Kiri Camp Wildlife Sightings May 2024

May has had splendid weather for viewing wildlife at Kiri Camp. There has been little cloud cover and no rain, meaning guests had unimpeded views of the Okavango Delta’s biggest stars.

Daytime temperatures averaged around  30°C this month, with mornings and evenings being noticeably cooler, an interesting trend we’ve noticed since last month. But as we eagerly wait for the floodwater to arrive, our guests, together with us, can enjoy the setting sun underneath electric blankets.

Kiri Camp Dinner under the stars

Dinner and a Show

As our guests indulged in a post-safari dinner, an incredible scene of 19 frenzied African wild dogs in a vicious clash with nine hyenas got the attention of everyone at Kiri Camp. The wild dogs sprinted in front of camp to their targets and bared their teeth, which the hyenas also did in turn.

As the fighting started only 100m from camp, our rangers quickly gathered the guests, topped off their drinks, escorted them into our safari vehicles and followed the ferocious sights and sounds forever etched into our memories! The one-in-a-lift-time night safari lasted until 9 pm to the delight of guests and staff.

In Rare Form

It's funny how a simple question led to one of this year’s most exciting and rare sightings! During one of our sunset drives hosted by guides Mike and Tops on the dry Boro riverbed, a guest asked if Botswana has armadillos.

Mike and Tops nearly jumped out of their seats, realising that what the guest was pointing to in the dry grass was a rare pangolin! And true to its rare and illusive nature, the pangolin quickly scurried off. But not before our guests managed to snap a few pictures of it. The last time we spotted a pangolin was in December 2022. That little fact was the icing on the cake as everyone reminisced around the campfire that evening.

Pangolin spotted at Machaba Safaris

Mommy’s Home

In the golden afternoon rays of the African sun, two familiar lionesses were basking on top of a termite mound when they suddenly caught a whiff of something delicious in the air. The lionesses then stood up to investigate and started walking through the long grass to track down the alluring aroma.

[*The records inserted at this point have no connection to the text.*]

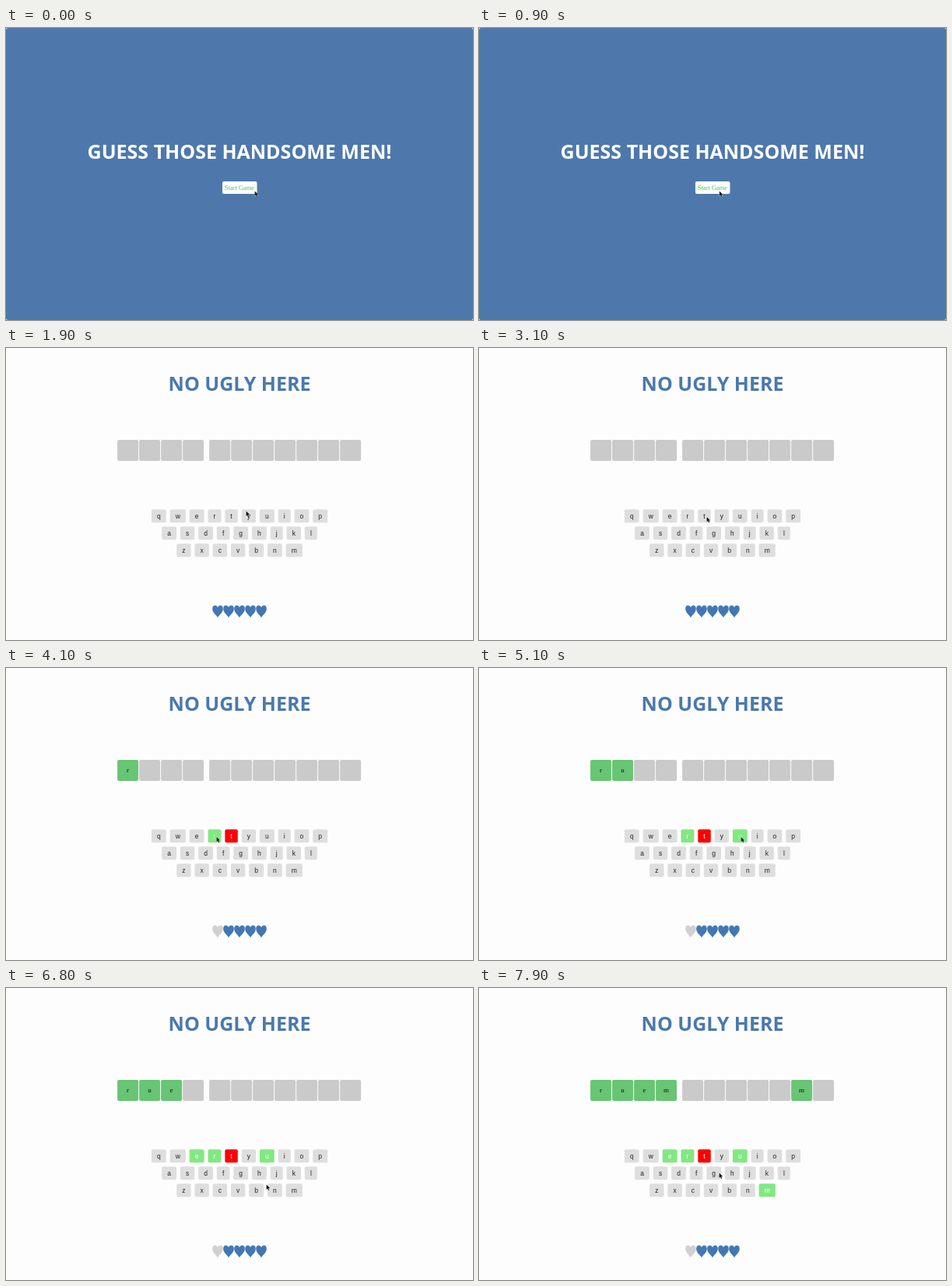
Recreate the animation shown at these times as an HTML page with a canvas. Size 600x375 px, loop 8 s.

```html
<!DOCTYPE html>
<html lang="en">
<head>
<meta charset="utf-8">
<title>Guessing game</title>
<style>
  html, body { margin: 0; width: 100%; height: 100%; overflow: hidden; background: #fdfdfd; }
  canvas { display: block; width: 600px; height: 375px; }
</style>
</head>
<body>
<canvas id="stage" width="600" height="375"></canvas>
<script>
const ctx = document.getElementById('stage').getContext('2d');
const LOOP = 8000, GAME_START = 1900;
const BLUE = '#4a78b0';
const TITLE = 'bold 25px "Open Sans", sans-serif';
const SERIF = '"Liberation Serif", serif';
const KEY_FONT = '8.5px "Liberation Sans", sans-serif';

// each pressed key: time and the tiles it fills
const PRESSES = {
  t: { at: 3400, tiles: [] },
  r: { at: 4000, tiles: [0] },
  u: { at: 4900, tiles: [1] },
  e: { at: 6450, tiles: [2] },
  m: { at: 7350, tiles: [3, 9] }
};

function box(x, y, w, h, fill, r = 2) {
  ctx.fillStyle = fill;
  ctx.beginPath();
  ctx.roundRect(x, y, w, h, r);
  ctx.fill();
}

function label(text, x, y, font, fill) {
  ctx.font = font;
  ctx.fillStyle = fill;
  ctx.fillText(text, x, y);
}

function layoutKeys() {
  const gap = 4.9, padding = 14.1;
  ctx.font = KEY_FONT;
  return ['qwertyuiop', 'asdfghjkl', 'zxcvbnm'].flatMap((row, i) => {
    const widths = [...row].map(c => ctx.measureText(c).width + padding);
    const total = widths.reduce((a, b) => a + b) + gap * (row.length - 1);
    let x = 300 - total / 2;
    return [...row].map((letter, j) => {
      const key = { letter, x, y: 207.3 + 22 * i, w: widths[j], h: 17 };
      x += key.w + gap;
      return key;
    });
  });
}

// The pointer rests on every key around its press and wanders in between.
function planRoute() {
  const stops = [
    { at: 0, x: 320, y: 210 },
    { at: 1000, x: 309, y: 210 },
    { at: 2000, x: 309, y: 210 },
    { at: 2400, x: 335, y: 216 },
    { at: 5800, x: 243, y: 229 },
    { at: 6800, x: 335, y: 253 },
    { at: 7900, x: 309, y: 238 },
    { at: LOOP, x: 309, y: 238 }
  ];
  for (const { letter, x, y, w } of keys) {
    const press = PRESSES[letter];
    if (!press) continue;
    for (const offset of [-250, 150])
      stops.push({ at: press.at + offset, x: x + w / 2 + 3, y: y + 10 });
  }
  return stops.sort((a, b) => a.at - b.at);
}

function pointerAt(t) {
  const i = route.findIndex(stop => stop.at > t);
  const a = route[i - 1], b = route[i];
  const u = (t - a.at) / (b.at - a.at), k = u * u * (3 - 2 * u);
  return [a.x + (b.x - a.x) * k, a.y + (b.y - a.y) * k];
}

function drawPointer([x, y]) {
  ctx.save();
  ctx.translate(x - 0.4, y - 0.4);
  const arrow = new Path2D('M0 0V6.3L1.5 5L2.5 7.3L3.6 6.8L2.6 4.6L4.5 4.5Z');
  ctx.strokeStyle = '#ffffffb0';
  ctx.stroke(arrow);
  ctx.fillStyle = '#111';
  ctx.fill(arrow);
  ctx.restore();
}

function drawHeart(x, fill) {
  ctx.save();
  ctx.translate(x, 330.3);
  ctx.fillStyle = fill;
  ctx.fill(new Path2D('M0 3C-1.2-.8-6.8-.8-6.8 4.6C-6.8 9.6-2.2 11.8 0 15.9C2.2 11.8 6.8 9.6 6.8 4.6C6.8-.8 1.2-.8 0 3Z'));
  ctx.restore();
}

function drawStart() {
  box(0, 0, 600, 375, '#4e78ac', 2.5);
  label('GUESS THOSE HANDSOME MEN!', 300, 168, TITLE, '#fff');
  box(278, 197, 44.5, 16, '#fff');
  label('Start Game', 300, 207.6, '8.4px ' + SERIF, '#4cc552');
}

function drawTiles(t) {
  const presses = Object.entries(PRESSES);
  for (let i = 0; i < 11; i++) {
    const x = 143.1 + 28 * i + (i > 3 ? 6 : 0);
    const found = presses.find(([, p]) => t >= p.at && p.tiles.includes(i));
    box(x, 118, 27, 27, found ? '#68c573' : '#cacaca');
    if (found) label(found[0], x + 13.5, 134, '9px ' + SERIF, '#111');
  }
}

function drawKeys(t, [px, py]) {
  for (const { letter, x, y, w, h } of keys) {
    const press = PRESSES[letter];
    const done = press && t >= press.at;
    const hit = done && press.tiles.length;
    const hover = px >= x && px <= x + w && py >= y && py <= y + h;
    box(x, y, w, h, !done ? '#dedede' : hit ? '#82e882' : '#f00');
    label(letter, x + w / 2, y + 11.2, KEY_FONT, !done ? '#222' : hit && hover ? '#c4f6c4' : '#fff');
  }
}

function drawGame(t, pointer) {
  label('NO UGLY HERE', 300, 54.8, TITLE, BLUE);
  drawTiles(t);
  drawKeys(t, pointer);
  for (let i = 0; i < 5; i++)
    drawHeart(272 + 14 * i, i === 0 && t >= PRESSES.t.at ? '#d0d0d0' : '#4377b3');
}

function draw(t) {
  const pointer = pointerAt(t);
  box(0, 0, 600, 375, '#fdfdfd', 0);
  if (t < GAME_START) drawStart();
  else drawGame(t, pointer);
  drawPointer(pointer);
}

ctx.textAlign = 'center';
const keys = layoutKeys();
const route = planRoute();
const begin = performance.now();
function frame() {
  draw((performance.now() - begin) % LOOP);
  requestAnimationFrame(frame);
}
frame();
</script>
</body>
</html>
```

The smell led them to another termite mound, which they casually circled until a family of warthogs darted out. A brief but intense pursuit followed. Concluding with one of the lionesses catching but curiously not eating a teenage warthog. The lioness carried the carcass for approximately a kilometre, crossing roads and veld until she neared a third termite mound.

Out of the long grass, our guides noticed 8 small cubs excited to see their mother return and pouncing all over her. The mother laid the warthog down, and the cubs could not contain their joy. The little ones growled, mewed and purred at the sight of their next meal. And what’s even more interesting is that throughout this sighting, neither lioness nor cub batted an eye at our guides or their vehicle.

Lioness spotted with her Warthog kill

Chasing Cheetahs

During one of our guests’ early morning breakfasts on the Kiri camp deck, we spotted a coalition of five cheetahs running across the plains to a nearby watering hole. Our guides and guests quickly transitioned from relaxed to excited and jumped into our safari vehicles to follow the happy-go-lucky group. Once we caught up with them at the watering hole, the cheetahs chased each other to a nearby termite mound. They climbed up and down the mound, frolicked amongst the grass and fought playfully, much to the delight of the nearby guides and guests. Seeing animals play like this is one of the most enthralling and rare sights out there.

Hunt Inside Camp

Guests rarely get this close to an active hunt! While preparing for a late afternoon game drive, a frightened Impala ran at full speed down the Kiri Camp pathway leading to room 10.  Guests jumped to the sides of the path to avoid the impala only to see a pack of eight African wild dogs behind it. The pack was singularly focused on their prey, so the guests were in no danger or even scared. But the adrenaline they felt in the moment was something you can only get by being that close to predators in action.

Eventually, the wild dogs brought down the impala outside the lodge’s turning circle.  Shortly after their meal, the dogs scattered, and the guests went on their planned game drives. The dogs later returned to the scene of their kill, where they were spotted running up and down the pathway throughout the night.

Until next time,
Kiri camp